EXERCISE REQUIREMENTS
Your job is to report every line of the entries that has "scale".
---
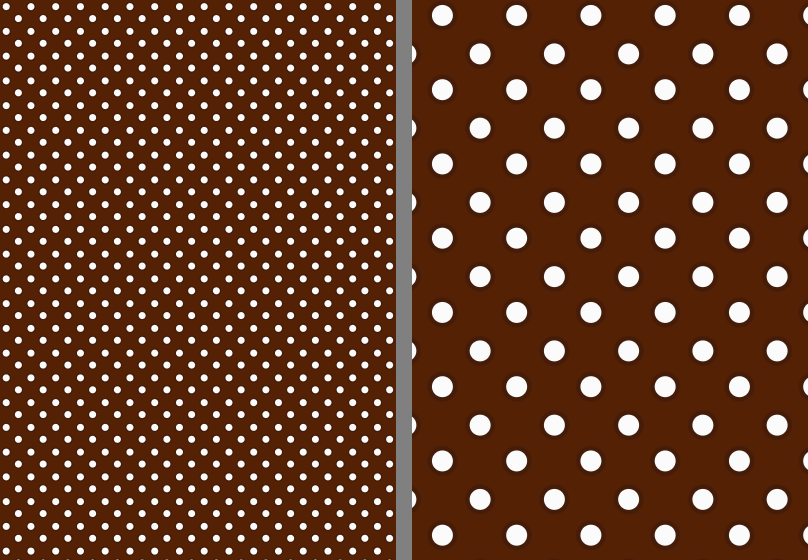
Left: the whole. Right: its middle third, enlarged.
A Shadertoy shader for this pattern:

```glsl
// White polka dots on a staggered grid over dark brown, each with a faint darker rim.

const float CELLS_ACROSS = 16.0;              // grid cells over the canvas width
const vec2  FIRST_DOT    = vec2(0.251, 0.268); // from the top left, in cells
const vec2  STAGGER      = vec2(0.492, 0.482); // shift of the in-between dots
const float DOT_RADIUS   = 0.141;             // in cells
const float RIM_INNER    = 0.04;              // rim starts to fade, from the dot edge
const float RIM_OUTER    = 0.08;              // rim is gone
const vec3  GROUND_COLOR = vec3(0.33, 0.13, 0.02);
const vec3  RIM_COLOR    = vec3(0.27, 0.11, 0.03);
const vec3  DOT_COLOR    = vec3(0.985);

// Signed distance to the nearest dot of a unit square grid
float dotGrid(vec2 p) {
    return length(fract(p + 0.5) - 0.5) - DOT_RADIUS;
}

void mainImage(out vec4 fragColor, in vec2 fragCoord) {
    // Square cells, measured downwards from the top left corner
    float pixel = CELLS_ACROSS / iResolution.x;
    vec2 cell = vec2(fragCoord.x, iResolution.y - fragCoord.y) * pixel - FIRST_DOT;

    // Two interleaved grids
    float dist = min(dotGrid(cell), dotGrid(cell - STAGGER));

    // Rim, then the dot with a one-pixel soft edge
    vec3 color = mix(RIM_COLOR, GROUND_COLOR, smoothstep(RIM_INNER, RIM_OUTER, dist));
    float coverage = clamp(0.5 - dist / pixel, 0.0, 1.0);
    fragColor = vec4(mix(color, DOT_COLOR, coverage), 1.0);
}
```
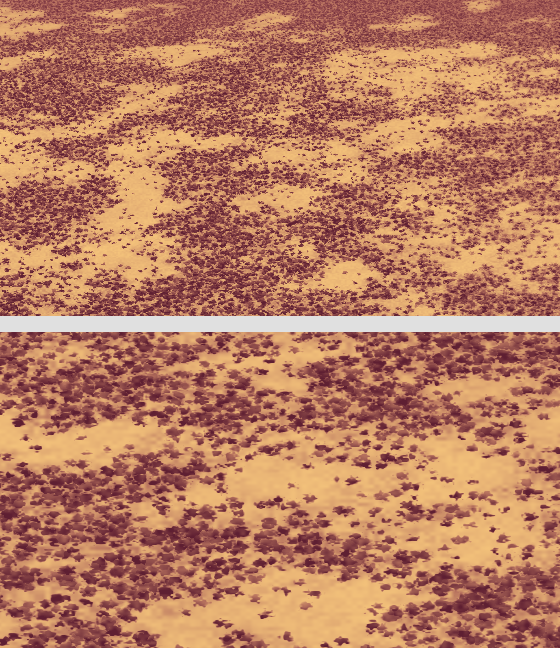
Top: the whole. Bottom: its middle third, enlarged.
A Shadertoy shader for this texture:

```glsl
const vec3 SAND = vec3(0.965, 0.775, 0.485);
const vec3 CLAY = vec3(0.715, 0.445, 0.368);
const vec3 SHRUB = vec3(0.37, 0.12, 0.195);
const vec3 HAZE = vec3(0.62, 0.31, 0.33);

const float RECEDE = 0.6;        // how much the ground shrinks towards the top
const float ROW_HEIGHT = 0.0128; // shrub spacing at the bottom edge
const float SHRUB_ASPECT = 1.65;

// Integer hash, two values in 0..1
vec2 hash2(vec2 cell, int seed) {
    uvec2 v = uvec2(ivec2(cell) + ivec2(seed * 1013, seed * 619));
    v = v * 1664525u + 1013904223u;
    v.x += v.y * 1664525u;
    v.y += v.x * 1664525u;
    v ^= v >> 16u;
    v.x += v.y * 1664525u;
    v.y += v.x * 1664525u;
    v ^= v >> 16u;
    return vec2(v & 65535u) / 65535.0;
}

float valueNoise(vec2 p, int seed) {
    vec2 i = floor(p), f = fract(p);
    f = f * f * (3.0 - 2.0 * f);
    float low = mix(hash2(i, seed).x, hash2(i + vec2(1, 0), seed).x, f.x);
    float high = mix(hash2(i + vec2(0, 1), seed).x, hash2(i + vec2(1, 1), seed).x, f.x);
    return mix(low, high, f.y);
}

float fbm(vec2 p, int seed) {
    float sum = 0.0, amp = 0.5, total = 0.0;
    for (int i = 0; i < 4; i++) {
        sum += amp * valueNoise(p, seed + i);
        total += amp;
        p = p * 2.03 + vec2(3.7, 1.9);
        amp *= 0.72;
    }
    return sum / total;
}

// Ground distance from the viewer for a height on the canvas
float groundDepth(float y) {
    return -log(1.0 - RECEDE * y) / RECEDE;
}

// Vegetation density: ragged patches split by sandy channels
float density(vec2 p) {
    vec2 g = vec2(p.x * 4.6, groundDepth(p.y) * 10.0 - p.x * 1.2);
    float patches = fbm(g + vec2(5.0, 11.0), 3);
    patches += 0.14 * smoothstep(0.82, 1.0, p.y);
    return smoothstep(0.31, 0.61, patches);
}

// Darkest shrub covering p, from one jittered layer of rows
float shrubLayer(vec2 p, float blur, int seed) {
    float baseRow = floor(groundDepth(p.y) / ROW_HEIGHT);
    float shade = 0.0;
    for (int j = -1; j <= 1; j++) {
        float row = baseRow + float(j);
        float scale = exp(-RECEDE * ROW_HEIGHT * (row + 0.5));
        vec2 size = vec2(SHRUB_ASPECT, 1.0) * ROW_HEIGHT * scale;
        float rowY = (1.0 - scale) / RECEDE;
        float shift = hash2(vec2(row, 77.0), seed).x;
        float baseCol = floor(p.x / size.x + shift);
        for (int i = -1; i <= 1; i++) {
            vec2 cell = vec2(baseCol + float(i), row);
            vec2 jitter = hash2(cell, seed) - 0.5;
            vec2 trait = hash2(cell, seed + 1);
            vec2 centre = vec2((cell.x + 0.5 - shift + 0.9 * jitter.x) * size.x,
                               rowY + 0.9 * jitter.y * size.y);
            float cover = density(centre);
            float present = step(trait.x, 0.10 + 0.70 * cover);
            vec2 local = (p - centre) / size;
            float ragged = 0.55 * (valueNoise(local * 4.5 + cell * 7.0, seed + 2) - 0.5);
            float radius = mix(0.28, 0.42, cover) * mix(0.6, 1.35, trait.y);
            float soft = 0.0015 / size.y + blur;
            float body = 1.0 - smoothstep(radius - soft, radius + soft, length(local) + ragged);
            float tone = mix(0.58, 1.08, fract(trait.x * 13.0 + trait.y));
            tone -= 0.15 * clamp(local.y / radius, -1.0, 1.0);
            shade = max(shade, present * body * tone);
        }
    }
    return shade;
}

vec3 earthRamp(float shade) {
    vec3 light = mix(SAND, CLAY, clamp(shade * 2.0, 0.0, 1.0));
    return mix(light, SHRUB, clamp(shade * 2.0 - 1.0, 0.0, 1.0));
}

void mainImage(out vec4 fragColor, in vec2 fragCoord) {
    vec2 p = fragCoord / iResolution.y;
    float cover = density(p);
    float blur = 0.24 * smoothstep(1.05, 1.75, p.x);

    // Bare ground, stained and littered where plants are thick
    float grit = valueNoise(p * vec2(170.0, 260.0), 21) - 0.5;
    float stain = fbm(p * vec2(6.0, 14.0), 31) - 0.5;
    float shade = 0.08 + 0.22 * cover + 0.16 * stain + 0.30 * grit * (0.25 + cover);

    // Two overlapping layers of shrubs
    float shrubs = max(shrubLayer(p, blur, 41), shrubLayer(p, blur, 57));
    shade = mix(shade, 0.93 + 0.30 * grit, clamp(shrubs, 0.0, 1.0));

    // Distance lowers the contrast and reddens the tone
    float far = smoothstep(0.6, 1.0, p.y);
    shade = mix(shade, 0.20 + 0.45 * cover, 0.22 * far);
    vec3 colour = earthRamp(max(shade, 0.0));
    colour = mix(colour, HAZE, 0.35 * smoothstep(0.8, 1.0, p.y) * (0.3 + 0.7 * cover));

    fragColor = vec4(colour, 1.0);
}
```
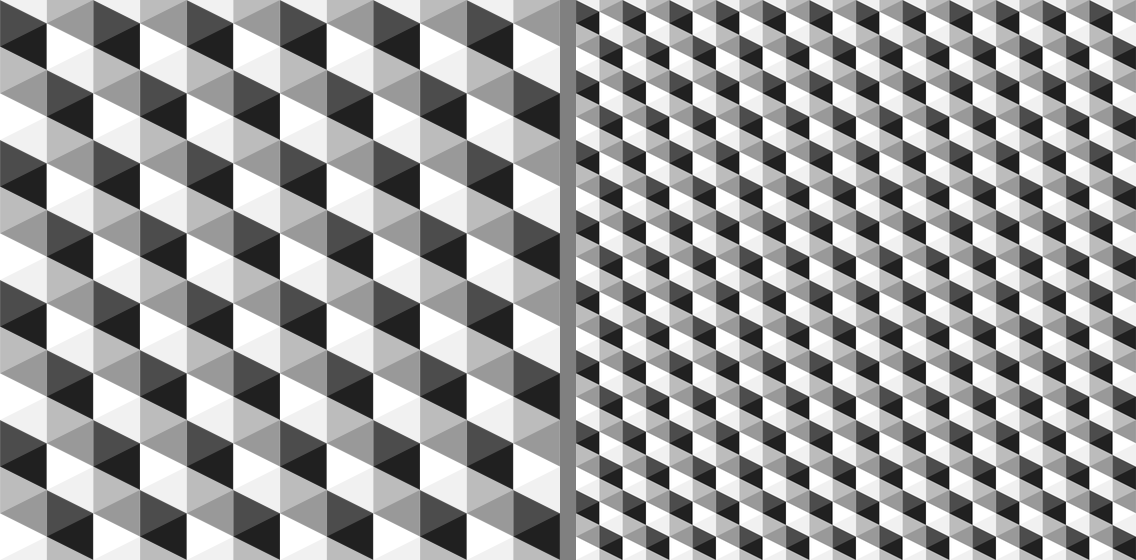
Left: one tile. Right: repeated 2 by 2.
A WebGL 2 fragment shader for this pattern:

```glsl
#version 300 es
precision highp float;
// Slanted two-tone tiles in six greys: twelve columns of parallelograms, each split
// into two triangles. Every column is the last one moved down by 1.5 tiles, so the
// pattern repeats 6 times across and 4 times down. Edges are supersampled.
uniform vec2 u_resolution;
out vec4 outColor;

// Grey of the upper (x) and lower (y) triangle of each of the three tile kinds
vec2 tileTones(float kind) {
  if (kind < 0.5) return vec2(0.30, 0.125);
  if (kind < 1.5) return vec2(0.737, 0.60);
  return vec2(1.0, 0.945);
}

// p is in canvas units, with y pointing up
float patternTone(vec2 p) {
  vec2 grid = vec2(p.x, 1.0 - p.y) * 12.0;
  float column = floor(grid.x);
  float across = fract(grid.x);

  // Shear so that the descending edges become level
  float slanted = grid.y - 1.5 * column - 0.5 * across;
  float down = fract(slanted);
  vec2 tones = tileTones(mod(floor(slanted), 3.0));

  // The rising diagonal splits the tile
  float tone = across + down < 1.0 ? tones.x : tones.y;

  // Faint pale hairline along the tile outline
  float sideGap = min(across, 1.0 - across);
  float slantGap = min(down, 1.0 - down) * 0.894;
  float seam = 1.0 - smoothstep(0.004, 0.014, min(sideGap, slantGap));
  return mix(tone, 1.0, 0.22 * seam);
}

void main() {
  // Average a 4 by 4 grid of samples in each pixel
  float sum = 0.0;
  for (int j = 0; j < 4; j++) {
    for (int i = 0; i < 4; i++) {
      vec2 offset = (vec2(i, j) + 0.5) / 4.0 - 0.5;
      sum += patternTone((gl_FragCoord.xy + offset) / u_resolution);
    }
  }
  outColor = vec4(vec3(sum / 16.0), 1.0);
}
```
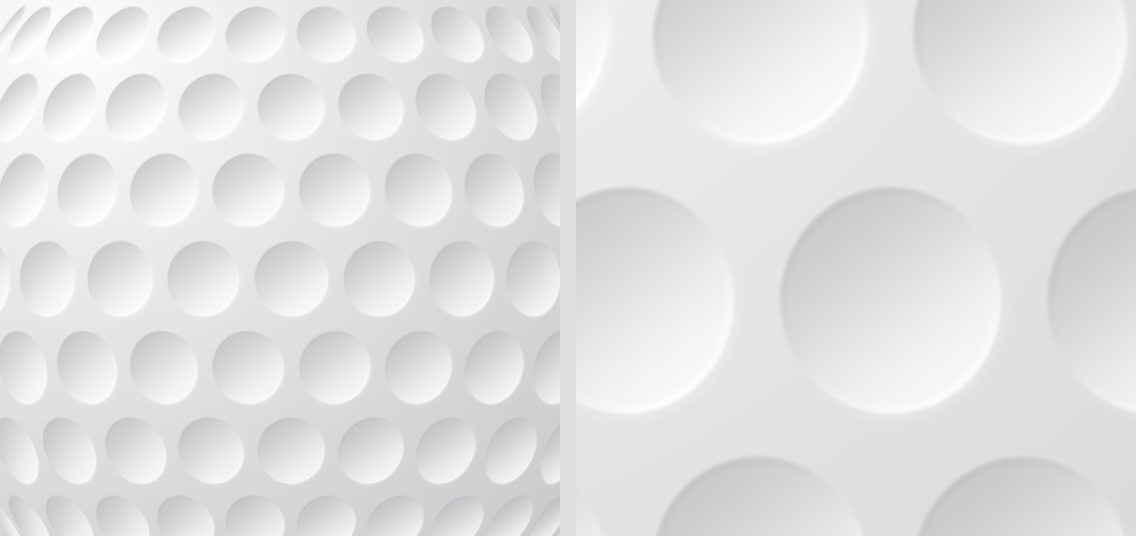
Left: the whole. Right: its middle third, enlarged.
A Shadertoy shader for this pattern:

```glsl
// Lengths are fractions of the canvas height, angles are radians.
const vec2  BALL_CENTER   = vec2(0.0136, 0.0204 - 0.0408);
const float BALL_RADIUS   = 0.675;
const float TAPER         = 0.78;                  // narrowing of rows toward the poles
const vec2  SPACING       = vec2(0.247, 0.249);    // longitude, latitude
const float LON_PHASE     = 0.012;
const vec2  DIMPLE_RADIUS = vec2(0.102, 0.1045);
const float EDGE_SOFTNESS = 0.03;
const vec2  SLOPE_DIR     = vec2(0.6, -0.8);       // from shaded to lit side
const vec2  HIGHLIGHT     = vec2(-0.386, 0.418);
const float FALLOFF       = 1.29;
const vec3  SURFACE_LIGHT = vec3(0.995);
const vec3  SURFACE_DARK  = vec3(0.785, 0.790, 0.798);
const vec3  DIMPLE_LIGHT  = vec3(0.972);
const vec3  DIMPLE_DARK   = vec3(0.778, 0.783, 0.790);

// Longitude and latitude of a point on the tapered ball
vec2 ballAngles(vec2 p, out float inside) {
    float rowRadius = sqrt(BALL_RADIUS * BALL_RADIUS - TAPER * p.y * p.y);
    float s = p.x / rowRadius;
    inside = 1.0 - smoothstep(0.985, 1.0, abs(s));
    return vec2(asin(clamp(s, -0.999, 0.999)),
                asin(clamp(p.y / BALL_RADIUS, -0.999, 0.999)));
}

// Offset from the nearest dimple in staggered rows, one unit at its rim
vec2 dimpleOffset(vec2 angles) {
    float row = round(angles.y / SPACING.y);
    float stagger = 0.5 * mod(row, 2.0);
    float column = round((angles.x - LON_PHASE) / SPACING.x - stagger) + stagger;
    vec2 center = vec2(column, row) * SPACING + vec2(LON_PHASE, 0.0);
    return (angles - center) / DIMPLE_RADIUS;
}

vec3 surfaceColor(vec2 p) {
    float shade = pow(clamp(length(p - HIGHLIGHT) / FALLOFF, 0.0, 1.0), 0.85);
    return mix(SURFACE_LIGHT, SURFACE_DARK, shade);
}

vec3 dimpleColor(vec2 q, vec3 surface) {
    float slope = dot(q, SLOPE_DIR);
    vec3 color = mix(DIMPLE_DARK, DIMPLE_LIGHT, smoothstep(-1.25, 1.1, slope));
    // Surrounding brightness spills into the hollow
    color += 0.3 * (surface - 0.885);
    // Narrow shadow and glint just inside the rim
    float lip = smoothstep(0.88, 1.0, length(q));
    return color + 0.022 * lip * slope;
}

void mainImage(out vec4 fragColor, in vec2 fragCoord) {
    vec2 p = (fragCoord - 0.5 * iResolution.xy) / iResolution.y;

    float inside;
    vec2 angles = ballAngles(p - BALL_CENTER, inside);
    vec2 q = dimpleOffset(angles);

    // Rim coverage, widened where the ball turns away
    vec2 footprint = fwidth(angles) / DIMPLE_RADIUS;
    float soft = EDGE_SOFTNESS + clamp(0.4 * length(footprint), 0.0, 0.12);
    float d = length(q);
    float mask = inside * (1.0 - smoothstep(1.0 - soft, 1.0 + soft, d));

    vec3 surface = surfaceColor(p);
    vec3 color = mix(surface, dimpleColor(q, surface), mask);

    // Faint raised glow outside the lit rim
    float glow = exp(-pow((d - 1.04) / 0.05, 2.0)) * (1.0 - mask) * inside;
    color += 0.015 * glow * smoothstep(0.0, 1.0, dot(q, SLOPE_DIR));

    fragColor = vec4(clamp(color, 0.0, 1.0), 1.0);
}
```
---
ANSWER BELOW
        float scale = exp(-RECEDE * ROW_HEIGHT * (row + 0.5));
        vec2 size = vec2(SHRUB_ASPECT, 1.0) * ROW_HEIGHT * scale;
        float rowY = (1.0 - scale) / RECEDE;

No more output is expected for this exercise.